Work to be completed: Set down the material in full. Keep every line exactly as it is.

Working data:
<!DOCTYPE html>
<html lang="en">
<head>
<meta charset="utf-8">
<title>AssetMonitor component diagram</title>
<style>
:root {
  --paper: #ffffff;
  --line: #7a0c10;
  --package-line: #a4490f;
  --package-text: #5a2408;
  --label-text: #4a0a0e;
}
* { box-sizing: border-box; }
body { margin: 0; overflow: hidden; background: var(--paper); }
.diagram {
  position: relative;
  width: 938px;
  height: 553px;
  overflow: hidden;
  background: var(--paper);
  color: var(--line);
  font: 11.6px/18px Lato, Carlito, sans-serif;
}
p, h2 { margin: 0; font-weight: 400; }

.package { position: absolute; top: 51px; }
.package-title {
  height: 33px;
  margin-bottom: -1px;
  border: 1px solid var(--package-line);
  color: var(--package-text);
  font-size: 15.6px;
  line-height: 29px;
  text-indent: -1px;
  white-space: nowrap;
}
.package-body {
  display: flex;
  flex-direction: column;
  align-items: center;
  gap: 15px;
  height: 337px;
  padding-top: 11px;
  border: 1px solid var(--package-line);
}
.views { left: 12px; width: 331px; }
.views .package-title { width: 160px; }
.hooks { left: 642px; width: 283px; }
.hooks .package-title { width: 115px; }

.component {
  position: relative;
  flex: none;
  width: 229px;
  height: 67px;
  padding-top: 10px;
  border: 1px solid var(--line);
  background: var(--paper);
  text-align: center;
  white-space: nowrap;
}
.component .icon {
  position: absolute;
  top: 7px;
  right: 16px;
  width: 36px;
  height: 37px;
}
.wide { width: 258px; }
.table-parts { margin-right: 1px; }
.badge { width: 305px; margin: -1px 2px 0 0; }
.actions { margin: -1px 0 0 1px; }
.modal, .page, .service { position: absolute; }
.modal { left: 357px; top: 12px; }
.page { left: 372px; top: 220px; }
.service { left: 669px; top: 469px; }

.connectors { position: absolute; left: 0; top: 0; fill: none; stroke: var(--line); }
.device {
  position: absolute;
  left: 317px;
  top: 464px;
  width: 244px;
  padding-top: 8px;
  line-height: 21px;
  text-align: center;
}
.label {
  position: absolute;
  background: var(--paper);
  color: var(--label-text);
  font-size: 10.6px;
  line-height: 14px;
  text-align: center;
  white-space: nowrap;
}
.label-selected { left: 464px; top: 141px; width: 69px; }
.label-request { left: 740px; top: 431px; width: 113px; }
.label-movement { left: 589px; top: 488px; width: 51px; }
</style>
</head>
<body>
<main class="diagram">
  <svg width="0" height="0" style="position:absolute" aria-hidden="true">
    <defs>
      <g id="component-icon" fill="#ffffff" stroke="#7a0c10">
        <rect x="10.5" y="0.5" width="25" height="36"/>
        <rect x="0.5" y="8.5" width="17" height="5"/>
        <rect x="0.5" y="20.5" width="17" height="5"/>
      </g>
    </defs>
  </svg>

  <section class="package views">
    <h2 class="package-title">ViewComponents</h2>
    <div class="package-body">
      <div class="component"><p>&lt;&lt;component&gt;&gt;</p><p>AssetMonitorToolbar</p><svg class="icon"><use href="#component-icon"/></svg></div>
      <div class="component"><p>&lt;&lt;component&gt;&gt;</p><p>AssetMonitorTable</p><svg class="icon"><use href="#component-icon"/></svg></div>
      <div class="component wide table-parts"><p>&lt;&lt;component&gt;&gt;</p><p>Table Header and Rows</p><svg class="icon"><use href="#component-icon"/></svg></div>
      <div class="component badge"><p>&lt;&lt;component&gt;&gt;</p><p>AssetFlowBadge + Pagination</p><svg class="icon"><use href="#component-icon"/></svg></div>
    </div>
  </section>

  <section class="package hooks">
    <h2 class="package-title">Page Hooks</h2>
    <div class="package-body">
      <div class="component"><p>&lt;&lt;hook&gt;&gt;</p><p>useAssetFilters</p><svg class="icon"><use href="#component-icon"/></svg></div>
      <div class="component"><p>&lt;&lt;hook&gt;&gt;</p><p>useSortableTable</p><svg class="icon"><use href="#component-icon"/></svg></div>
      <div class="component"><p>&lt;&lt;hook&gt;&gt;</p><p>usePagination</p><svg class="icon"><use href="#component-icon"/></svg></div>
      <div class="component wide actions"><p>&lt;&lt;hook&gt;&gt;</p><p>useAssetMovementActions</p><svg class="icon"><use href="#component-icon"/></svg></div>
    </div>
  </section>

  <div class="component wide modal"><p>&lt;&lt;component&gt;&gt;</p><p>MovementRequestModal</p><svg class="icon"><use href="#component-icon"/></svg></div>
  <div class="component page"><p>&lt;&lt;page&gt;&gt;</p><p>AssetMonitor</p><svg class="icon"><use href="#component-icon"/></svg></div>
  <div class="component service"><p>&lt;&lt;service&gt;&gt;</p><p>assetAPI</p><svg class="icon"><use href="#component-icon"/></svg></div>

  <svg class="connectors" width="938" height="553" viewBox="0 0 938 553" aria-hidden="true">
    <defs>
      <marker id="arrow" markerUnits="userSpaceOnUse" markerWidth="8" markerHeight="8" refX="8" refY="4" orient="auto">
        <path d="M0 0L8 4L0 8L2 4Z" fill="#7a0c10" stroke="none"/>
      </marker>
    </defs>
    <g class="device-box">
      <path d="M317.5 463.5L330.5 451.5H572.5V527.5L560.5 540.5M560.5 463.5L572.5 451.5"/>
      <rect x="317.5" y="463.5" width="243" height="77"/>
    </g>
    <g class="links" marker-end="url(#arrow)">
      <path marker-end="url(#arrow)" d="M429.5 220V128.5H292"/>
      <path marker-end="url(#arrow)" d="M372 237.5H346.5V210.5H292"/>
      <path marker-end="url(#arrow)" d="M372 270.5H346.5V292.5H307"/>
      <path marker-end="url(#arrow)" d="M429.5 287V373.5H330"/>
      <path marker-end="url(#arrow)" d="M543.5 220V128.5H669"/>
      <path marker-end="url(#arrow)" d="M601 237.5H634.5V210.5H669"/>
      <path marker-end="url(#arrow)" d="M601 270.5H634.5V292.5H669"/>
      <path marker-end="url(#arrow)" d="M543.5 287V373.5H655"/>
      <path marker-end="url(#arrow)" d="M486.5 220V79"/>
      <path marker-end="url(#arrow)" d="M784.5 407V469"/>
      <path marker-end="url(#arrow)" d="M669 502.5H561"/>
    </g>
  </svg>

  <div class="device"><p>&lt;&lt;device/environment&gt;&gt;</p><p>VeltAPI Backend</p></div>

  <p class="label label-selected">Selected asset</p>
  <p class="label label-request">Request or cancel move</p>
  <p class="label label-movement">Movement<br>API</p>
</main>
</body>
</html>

Answer space:
<!DOCTYPE html>
<html lang="en">
<head>
<meta charset="utf-8">
<title>AssetMonitor component diagram</title>
<style>
:root {
  --paper: #ffffff;
  --line: #7a0c10;
  --package-line: #a4490f;
  --package-text: #5a2408;
  --label-text: #4a0a0e;
}
* { box-sizing: border-box; }
body { margin: 0; overflow: hidden; background: var(--paper); }
.diagram {
  position: relative;
  width: 938px;
  height: 553px;
  overflow: hidden;
  background: var(--paper);
  color: var(--line);
  font: 11.6px/18px Lato, Carlito, sans-serif;
}
p, h2 { margin: 0; font-weight: 400; }

.package { position: absolute; top: 51px; }
.package-title {
  height: 33px;
  margin-bottom: -1px;
  border: 1px solid var(--package-line);
  color: var(--package-text);
  font-size: 15.6px;
  line-height: 29px;
  text-indent: -1px;
  white-space: nowrap;
}
.package-body {
  display: flex;
  flex-direction: column;
  align-items: center;
  gap: 15px;
  height: 337px;
  padding-top: 11px;
  border: 1px solid var(--package-line);
}
.views { left: 12px; width: 331px; }
.views .package-title { width: 160px; }
.hooks { left: 642px; width: 283px; }
.hooks .package-title { width: 115px; }

.component {
  position: relative;
  flex: none;
  width: 229px;
  height: 67px;
  padding-top: 10px;
  border: 1px solid var(--line);
  background: var(--paper);
  text-align: center;
  white-space: nowrap;
}
.component .icon {
  position: absolute;
  top: 7px;
  right: 16px;
  width: 36px;
  height: 37px;
}
.wide { width: 258px; }
.table-parts { margin-right: 1px; }
.badge { width: 305px; margin: -1px 2px 0 0; }
.actions { margin: -1px 0 0 1px; }
.modal, .page, .service { position: absolute; }
.modal { left: 357px; top: 12px; }
.page { left: 372px; top: 220px; }
.service { left: 669px; top: 469px; }

.connectors { position: absolute; left: 0; top: 0; fill: none; stroke: var(--line); }
.device {
  position: absolute;
  left: 317px;
  top: 464px;
  width: 244px;
  padding-top: 8px;
  line-height: 21px;
  text-align: center;
}
.label {
  position: absolute;
  background: var(--paper);
  color: var(--label-text);
  font-size: 10.6px;
  line-height: 14px;
  text-align: center;
  white-space: nowrap;
}
.label-selected { left: 464px; top: 141px; width: 69px; }
.label-request { left: 740px; top: 431px; width: 113px; }
.label-movement { left: 589px; top: 488px; width: 51px; }
</style>
</head>
<body>
<main class="diagram">
  <svg width="0" height="0" style="position:absolute" aria-hidden="true">
    <defs>
      <g id="component-icon" fill="#ffffff" stroke="#7a0c10">
        <rect x="10.5" y="0.5" width="25" height="36"/>
        <rect x="0.5" y="8.5" width="17" height="5"/>
        <rect x="0.5" y="20.5" width="17" height="5"/>
      </g>
    </defs>
  </svg>

  <section class="package views">
    <h2 class="package-title">ViewComponents</h2>
    <div class="package-body">
      <div class="component"><p>&lt;&lt;component&gt;&gt;</p><p>AssetMonitorToolbar</p><svg class="icon"><use href="#component-icon"/></svg></div>
      <div class="component"><p>&lt;&lt;component&gt;&gt;</p><p>AssetMonitorTable</p><svg class="icon"><use href="#component-icon"/></svg></div>
      <div class="component wide table-parts"><p>&lt;&lt;component&gt;&gt;</p><p>Table Header and Rows</p><svg class="icon"><use href="#component-icon"/></svg></div>
      <div class="component badge"><p>&lt;&lt;component&gt;&gt;</p><p>AssetFlowBadge + Pagination</p><svg class="icon"><use href="#component-icon"/></svg></div>
    </div>
  </section>

  <section class="package hooks">
    <h2 class="package-title">Page Hooks</h2>
    <div class="package-body">
      <div class="component"><p>&lt;&lt;hook&gt;&gt;</p><p>useAssetFilters</p><svg class="icon"><use href="#component-icon"/></svg></div>
      <div class="component"><p>&lt;&lt;hook&gt;&gt;</p><p>useSortableTable</p><svg class="icon"><use href="#component-icon"/></svg></div>
      <div class="component"><p>&lt;&lt;hook&gt;&gt;</p><p>usePagination</p><svg class="icon"><use href="#component-icon"/></svg></div>
      <div class="component wide actions"><p>&lt;&lt;hook&gt;&gt;</p><p>useAssetMovementActions</p><svg class="icon"><use href="#component-icon"/></svg></div>
    </div>
  </section>

  <div class="component wide modal"><p>&lt;&lt;component&gt;&gt;</p><p>MovementRequestModal</p><svg class="icon"><use href="#component-icon"/></svg></div>
  <div class="component page"><p>&lt;&lt;page&gt;&gt;</p><p>AssetMonitor</p><svg class="icon"><use href="#component-icon"/></svg></div>
  <div class="component service"><p>&lt;&lt;service&gt;&gt;</p><p>assetAPI</p><svg class="icon"><use href="#component-icon"/></svg></div>

  <svg class="connectors" width="938" height="553" viewBox="0 0 938 553" aria-hidden="true">
    <defs>
      <marker id="arrow" markerUnits="userSpaceOnUse" markerWidth="8" markerHeight="8" refX="8" refY="4" orient="auto">
        <path d="M0 0L8 4L0 8L2 4Z" fill="#7a0c10" stroke="none"/>
      </marker>
    </defs>
    <g class="device-box">
      <path d="M317.5 463.5L330.5 451.5H572.5V527.5L560.5 540.5M560.5 463.5L572.5 451.5"/>
      <rect x="317.5" y="463.5" width="243" height="77"/>
    </g>
    <g class="links" marker-end="url(#arrow)">
      <path marker-end="url(#arrow)" d="M429.5 220V128.5H292"/>
      <path marker-end="url(#arrow)" d="M372 237.5H346.5V210.5H292"/>
      <path marker-end="url(#arrow)" d="M372 270.5H346.5V292.5H307"/>
      <path marker-end="url(#arrow)" d="M429.5 287V373.5H330"/>
      <path marker-end="url(#arrow)" d="M543.5 220V128.5H669"/>
      <path marker-end="url(#arrow)" d="M601 237.5H634.5V210.5H669"/>
      <path marker-end="url(#arrow)" d="M601 270.5H634.5V292.5H669"/>
      <path marker-end="url(#arrow)" d="M543.5 287V373.5H655"/>
      <path marker-end="url(#arrow)" d="M486.5 220V79"/>
      <path marker-end="url(#arrow)" d="M784.5 407V469"/>
      <path marker-end="url(#arrow)" d="M669 502.5H561"/>
    </g>
  </svg>

  <div class="device"><p>&lt;&lt;device/environment&gt;&gt;</p><p>VeltAPI Backend</p></div>

  <p class="label label-selected">Selected asset</p>
  <p class="label label-request">Request or cancel move</p>
  <p class="label label-movement">Movement<br>API</p>
</main>
</body>
</html>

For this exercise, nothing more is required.